One glaring example of how the government is mishandling the mining industry is the difficulty of the Norwegian-based Intex Mineral Resources ASA of getting back its ECC (Environmental Clearance Certificate). Intex is developing Mindoro Nickel, which could well be one of the largest mining operations in the country.
Then-Environment Secretary Lito Atienza granted Intex its ECC only to revoke it when a local priest led a hunger strike in front of Atienza’s office. The Mangyans of Mindoro to be directly affected by Intex wrote the Catholic Bishops Conference of the Philippines to protest what the local priest did. The latter, handwritten in the vernacular and signed by their respective leaders, disowned the priest, saying that he was not authorized to represent them in whatever capacity. But the CBCP ignored the letter.
Intex has already invested over $50 million since it started 12 years ago under a technical agreement with the Department of Environment and Natural Resources, and based on a mine life of 20 years, intending to produce no more than 53,000 metric tons of nickel a year through responsible mining methods. Latest additional exploration indicates that the potential mine life could easily be doubled to 40 years. Not only that, discoveries in the surrounding areas could extend the mine life by yet another 20 years for a total of 60 years – more than half a century of nickel production and sustained income windfalls for the local and national economy.
Jon Steen Petersen, chief executive officer of Intext, told me that “Mindoro Nickel therefore, avoids selective high grade mining, which will potentially leave lower grade ore behind as waste, valueless. Nickel also plans to process its own by setting up its own refinery, which would product final LME-grade nickel metal, which can be sold to end-users internationally. When completed it will be the first nickel refinery plant. All it needs is consistent government policies.”

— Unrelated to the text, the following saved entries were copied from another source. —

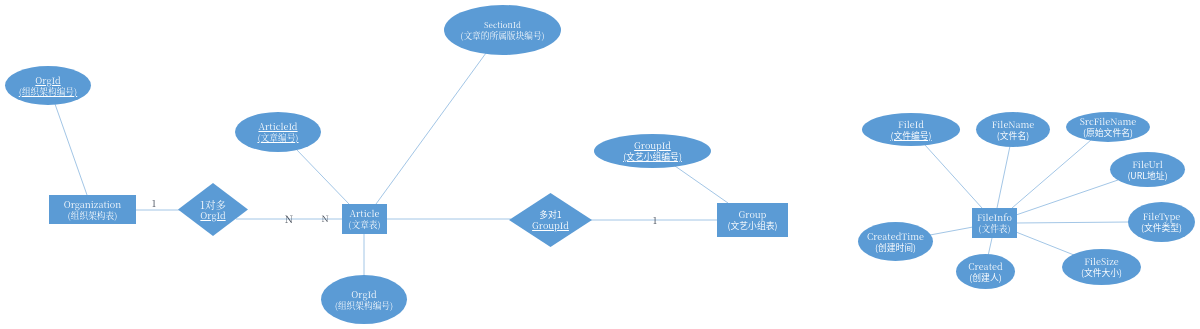
<!DOCTYPE html>
<html lang="zh-CN">
<head>
<meta charset="utf-8">
<title>Entity relationship diagram</title>
<style>
:root {
  --node: #5b9bd5;
  --line: #a3c6e6;
  --paper: #ffffff;
  --ink: #3b4350;
  --serif: "Noto Serif CJK SC", "Noto Serif", serif;
  --sans: "Noto Sans CJK SC", "Noto Sans", sans-serif;
}
* { box-sizing: border-box; }
html, body { margin: 0; }
body { width: 1200px; height: 329px; overflow: hidden; background: var(--paper); }
.diagram { position: relative; width: 1200px; height: 329px; overflow: hidden; font: 9.1px/11px var(--serif); }
.connectors { position: absolute; left: 0; top: 0; stroke: var(--line); stroke-width: 1; }
.node {
  position: absolute; left: var(--x); top: var(--y); width: var(--w); height: var(--h);
  display: flex; flex-direction: column; align-items: center; justify-content: center;
  background: var(--node); color: var(--paper); white-space: nowrap;
}
.attribute { border-radius: 50%; }
.relation { clip-path: polygon(50% 0, 100% 50%, 50% 100%, 0 50%); }
.key { text-decoration: underline; text-underline-offset: 1px; text-decoration-thickness: 1px; }
.note { font-size: 8.7px; }
.sans { font-family: var(--sans); font-size: 8.8px; }
.small { font-size: 8px; }
.large { font-size: 10.5px; }
.cardinality {
  position: absolute; left: var(--x); top: var(--y); width: 20px; height: 12px;
  color: var(--ink); line-height: 12px; text-align: center;
}
</style>
</head>
<body>
<main class="diagram">
  <svg class="connectors" width="1200" height="329" viewBox="0 0 1200 329" aria-hidden="true">
    <g id="organization-links">
      <line x1="55" y1="104" x2="87" y2="195"/>
      <line x1="136" y1="210" x2="180" y2="210"/>
      <line x1="236" y1="219" x2="342" y2="219"/>
    </g>
    <g id="article-links">
      <line x1="296" y1="149" x2="349" y2="204"/>
      <line x1="486" y1="53" x2="376" y2="204"/>
      <line x1="364" y1="234" x2="364" y2="276"/>
      <line x1="387" y1="219" x2="511" y2="219"/>
    </g>
    <g id="group-links">
      <line x1="590" y1="220" x2="718" y2="220"/>
      <line x1="675" y1="166" x2="728" y2="203"/>
    </g>
    <g id="file-links">
      <line x1="925" y1="145" x2="982" y2="208"/>
      <line x1="1010" y1="146" x2="997" y2="208"/>
      <line x1="1091" y1="140" x2="1012" y2="208"/>
      <line x1="1118" y1="180" x2="1016" y2="215"/>
      <line x1="1129" y1="222" x2="1016" y2="223"/>
      <line x1="1074" y1="255" x2="1016" y2="232"/>
      <line x1="988" y1="256" x2="992" y2="238"/>
      <line x1="930" y1="235" x2="973" y2="227"/>
    </g>
  </svg>

  <div class="node entity" style="--x:49px;--y:195px;--w:87px;--h:29px"><span>Organization</span><span class="note">(组织架构表)</span></div>
  <div class="node attribute" style="--x:5px;--y:66px;--w:86px;--h:39px"><span class="key">OrgId</span><span class="key note">(组织架构编号)</span></div>
  <div class="node relation" style="--x:178px;--y:183px;--w:70px;--h:53px"><span class="large">1对多</span><span class="key">OrgId</span></div>

  <div class="node entity" style="--x:342px;--y:204px;--w:45px;--h:30px"><span>Article</span><span class="note">(文章表)</span></div>
  <div class="node attribute" style="--x:235px;--y:112px;--w:86px;--h:40px"><span class="key">ArticleId</span><span class="key note">(文章编号)</span></div>
  <div class="node attribute" style="--x:444px;--y:5px;--w:117px;--h:50px"><span class="small">SectionId</span><span class="note">(文章的所属版块编号)</span></div>
  <div class="node attribute" style="--x:321px;--y:275px;--w:86px;--h:49px"><span>OrgId</span><span class="note">(组织架构编号)</span></div>

  <div class="node relation" style="--x:509px;--y:193px;--w:83px;--h:54px"><span class="sans">多对1</span><span class="key">GroupId</span></div>
  <div class="node attribute" style="--x:594px;--y:134px;--w:117px;--h:34px"><span class="key">GroupId</span><span class="key sans">(文艺小组编号)</span></div>
  <div class="node entity" style="--x:717px;--y:203px;--w:71px;--h:34px"><span>Group</span><span class="sans">(文艺小组表)</span></div>

  <div class="node entity" style="--x:972px;--y:208px;--w:45px;--h:30px"><span>FileInfo</span><span class="note">(文件表)</span></div>
  <div class="node attribute" style="--x:862px;--y:113px;--w:98px;--h:33px"><span>FileId</span><span class="key sans">(文件编号)</span></div>
  <div class="node attribute" style="--x:976px;--y:112px;--w:74px;--h:35px"><span>FileName</span><span class="sans">(文件名)</span></div>
  <div class="node attribute" style="--x:1066px;--y:112px;--w:84px;--h:30px"><span>SrcFileName</span><span class="sans">(原始文件名)</span></div>
  <div class="node attribute" style="--x:1110px;--y:152px;--w:75px;--h:35px"><span>FileUrl</span><span class="sans">(URL地址)</span></div>
  <div class="node attribute" style="--x:1128px;--y:202px;--w:67px;--h:40px"><span>FileType</span><span class="sans">(文件类型)</span></div>
  <div class="node attribute" style="--x:1062px;--y:249px;--w:79px;--h:36px"><span>FileSize</span><span class="sans">(文件大小)</span></div>
  <div class="node attribute" style="--x:956px;--y:254px;--w:59px;--h:35px"><span>Created</span><span class="sans">(创建人)</span></div>
  <div class="node attribute" style="--x:858px;--y:222px;--w:75px;--h:39px"><span>CreatedTime</span><span class="sans">(创建时间)</span></div>

  <span class="cardinality" style="--x:144px;--y:198px">1</span>
  <span class="cardinality large" style="--x:279px;--y:213px">N</span>
  <span class="cardinality" style="--x:315px;--y:213px">N</span>
  <span class="cardinality" style="--x:645px;--y:215px">1</span>
</main>
</body>
</html>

It would indeed be a pity if Intex leaves the country simply because the Aquino administration cannot seem to rationalize and sustain its investments policies on mining. This industry provides jobs to reduce the incidence of poverty in the country.